Though experts are divided on how far off true autonomous car technology is, they agree that current systems such Tesla Inc.’s Autopilot and Mercedes-Benz AG’s DrivePilot fall well short of true autonomy. That has not prevented the companies from aggressively pushing untested “public beta” capabilities onto public roads, while implying or even stating that these systems are already “self-driving.” At least one American has been killed in a crash while driving in autopilot mode. Yet the NHTSA seems not to appreciate the extent to which these systems can lull drivers into a false sense of security, and has exonerated Tesla in the fatal crash, despite troubling questions about its key findings.
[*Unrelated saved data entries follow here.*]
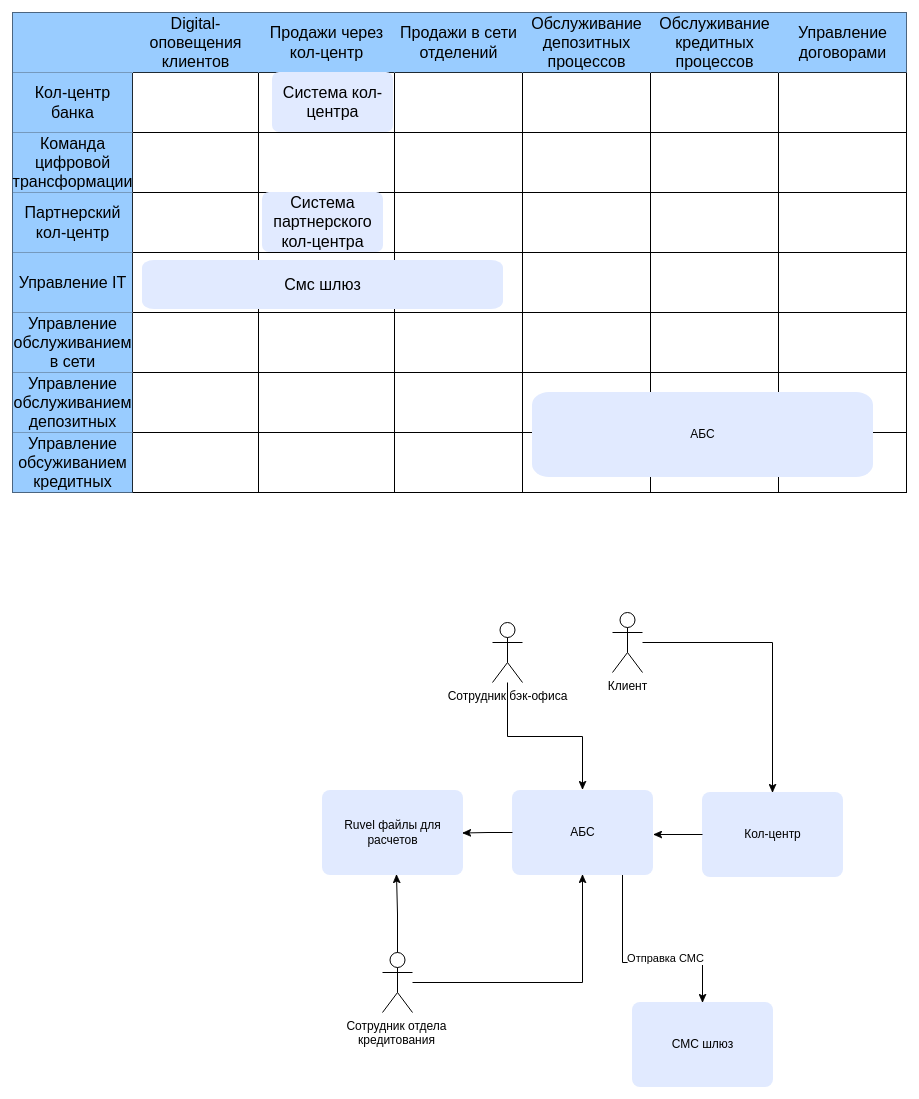
<!DOCTYPE html>
<html lang="ru">
<head>
<meta charset="utf-8">
<title>Карта систем и процессов</title>
<style>
:root {
  --head: #99ccff;
  --head-edge: #4b6580;
  --head-rule: #7599bd;
  --system: #e1eaff;
  --ink: #000;
  --paper: #fff;
}
* { box-sizing: border-box; margin: 0; }
body {
  position: relative; width: 919px; height: 1099px; overflow: hidden;
  background: var(--paper); color: var(--ink);
  font: 16px/19.2px "Liberation Sans", Arial, sans-serif;
}
.matrix {
  position: absolute; left: 12px; top: 12px; width: 895px; height: 481px;
  display: grid;
  grid-template-columns: 120px 126px 136px repeat(4, 128px);
  grid-template-rows: repeat(8, 60px);
  border-left: 1px solid var(--head-edge);
  border-top: 1px solid var(--head-edge);
}
.matrix > * { border-right: 1px solid var(--ink); border-bottom: 1px solid var(--ink); }
.process, .team {
  display: flex; align-items: center; justify-content: center;
  background: var(--head); text-align: center; white-space: nowrap; font-weight: 400;
}
.matrix .process { border-right-color: var(--head); border-bottom-color: #1e2933; }
.matrix .process.last { border-right-color: var(--head-edge); }
.matrix .process.corner { border-bottom-color: var(--head-rule); }
.matrix .team { border-right-color: #1e2933; border-bottom-color: var(--head-rule); }
.matrix .team.last { border-bottom-color: var(--head-edge); }
.system, .node {
  position: absolute; display: flex; align-items: center; justify-content: center;
  background: var(--system); text-align: center; white-space: nowrap;
}
.system { border-radius: 7px; }
.call-system { left: 272px; top: 72px; width: 121px; height: 60px; }
.partner-system { left: 262px; top: 192px; width: 121px; height: 60px; }
.sms-system { left: 142px; top: 260px; width: 361px; height: 49px; border-radius: 12px / 8px; }
.abs-system { left: 532px; top: 392px; width: 341px; height: 85px; border-radius: 17px / 13px; font-size: 12px; }
.links { position: absolute; left: 0; top: 0; }
.node { width: 141px; height: 85px; border-radius: 8px; font-size: 12px; line-height: 14.4px; }
.files { left: 322px; top: 790px; }
.abs { left: 512px; top: 790px; }
.call { left: 702px; top: 792px; }
.sms { left: 632px; top: 1002px; }
.label {
  position: absolute; transform: translateX(-50%);
  text-align: center; white-space: nowrap; font-size: 12px; line-height: 14.4px;
}
.back-office { left: 507.5px; top: 689px; }
.client { left: 627.5px; top: 679px; }
.credit { left: 396.5px; top: 1019px; }
.send { left: 665.5px; top: 951px; font-size: 11px; line-height: 14px; background: var(--paper); }
</style>
</head>
<body>
<section class="matrix">
  <div class="process corner"></div>
  <div class="process">Digital-<br>оповещения<br>клиентов</div>
  <div class="process">Продажи через<br>кол-центр</div>
  <div class="process">Продажи в сети<br>отделений</div>
  <div class="process">Обслуживание<br>депозитных<br>процессов</div>
  <div class="process">Обслуживание<br>кредитных<br>процессов</div>
  <div class="process last">Управление<br>договорами</div>

  <div class="team">Кол-центр<br>банка</div>
  <div></div><div></div><div></div><div></div><div></div><div></div>

  <div class="team">Команда<br>цифровой<br>трансформации</div>
  <div></div><div></div><div></div><div></div><div></div><div></div>

  <div class="team">Партнерский<br>кол-центр</div>
  <div></div><div></div><div></div><div></div><div></div><div></div>

  <div class="team">Управление IT</div>
  <div></div><div></div><div></div><div></div><div></div><div></div>

  <div class="team">Управление<br>обслуживанием<br>в сети</div>
  <div></div><div></div><div></div><div></div><div></div><div></div>

  <div class="team">Управление<br>обслуживанием<br>депозитных</div>
  <div></div><div></div><div></div><div></div><div></div><div></div>

  <div class="team last">Управление<br>обсуживанием<br>кредитных</div>
  <div></div><div></div><div></div><div></div><div></div><div></div>
</section>

<div class="system call-system">Система кол-<br>центра</div>
<div class="system partner-system">Система<br>партнерского<br>кол-центра</div>
<div class="system sms-system">Смс шлюз</div>
<div class="system abs-system">АБС</div>

<div class="node files">Ruvel файлы для<br>расчетов</div>
<div class="node abs">АБС</div>
<div class="node call">Кол-центр</div>
<div class="node sms">СМС шлюз</div>

<svg class="links" width="919" height="1099" viewBox="0 0 919 1099" fill="none" stroke="#000" aria-hidden="true">
  <defs>
    <marker id="arrow" viewBox="0 0 8 8" markerWidth="8" markerHeight="8" markerUnits="userSpaceOnUse" refX="8" refY="4" orient="auto">
      <path d="M8 4L0 0.5L2 4L0 7.5Z" fill="#000" stroke="#000" stroke-width="0.8"/>
    </marker>
    <g id="actor">
      <circle cx="0" cy="7.5" r="7.5" fill="#fff"/>
      <path d="M0 15V40M-15 20H15M0 40L-15 60M0 40L15 60"/>
    </g>
  </defs>
  <use href="#actor" x="507.5" y="622.5"/>
  <use href="#actor" x="627.5" y="612.5"/>
  <use href="#actor" x="397.5" y="952.5"/>
  <g marker-end="url(#arrow)">
    <path d="M507.5 682.5V736.5H582.5V789"/>
    <path d="M642.5 642.5H772.5V792"/>
    <path d="M702.5 834.5H654"/>
    <path d="M512.5 832.5H488L463 833"/>
    <path d="M397.5 952.5V914L396.5 875"/>
    <path d="M412.5 982.5H582.5V875"/>
    <path d="M622.5 875V962.5H702.5V1002"/>
  </g>
</svg>

<p class="label back-office">Сотрудник бэк-офиса</p>
<p class="label client">Клиент</p>
<p class="label credit">Сотрудник отдела<br>кредитования</p>
<p class="label send">Отправка СМС</p>
</body>
</html>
The laxity with which federal safety regulators have approached autonomous cars more broadly has now created a regulatory vacuum. To date, the Federal Department of Transportation has come up with only policy “guidelines” for autonomous vehicles, while state and local regulators are wan to set clear rules, seemingly in a competition to create the friendliest possible environment in hopes of attracting investment. Already there is no shortage of evidence that some companies expect to be able to defy even these weak local rules — as Uber Technologies Inc. and its Otto division have in California and Nevada.
Developing comprehensive regulations that strike a balance between allowing companies to innovate and protecting public motorways will be a lengthy and difficult process that will extend well past the Trump presidency. DOT’s policy guidelines are not a bad roadmap for the journey. But because they have no teeth, we are headed toward a culture of impunity among the most aggressive firms vying for self-driving domination, which like California’s will struggle to check.
The long-term safety advantages of autonomous cars do not excuse putting Americans at risk in the short term. A new ad-hoc federal policy centered on ramping up monitoring of autonomous car testing, investigation of each report of dangerous activity, and the threat of meaningful penalties for irresponsibility, would make it clear that the NHTSA will not tolerate companies who put the public at risk. And if well-designed, a smart federal monitoring regime could actually make it easier for companies to comply with the wide variety of inconsistent and overlapping local regulations.
Yes, we need to be wary of excessive rules that crush innovation. But it’s possible to come up with relatively simple measures that directly address the root causes of most road deaths, satisfying safety advocates and limited-government types alike. There will be willing corporate partners among the automakers who support the safety benefits of seatbelt interlocks and the technology companies who worry that an irresponsible autonomous-car gold rush could turn the public against their massive investments in technology.
The core of this new deal is the promise that huge amounts of ineffective and overlapping regulation — governing both traditional auto safety and new autonomous safety challenges — can be replaced by fewer, and more consistently enforced, regulations aimed directly at the heart of the problems. By forging an agenda that satisfies so many seemingly irreconcilable interests, Trump has the opportunity to save lives, improve government and build a new consensus around the inevitable future of transportation.
This column does not necessarily reflect the opinion of the editorial board or Bloomberg LP and its owners. Niedermeyer, an auto-industry analyst, is the co-founder of Daily Kanban and the former editor of the blog The Truth About Cars.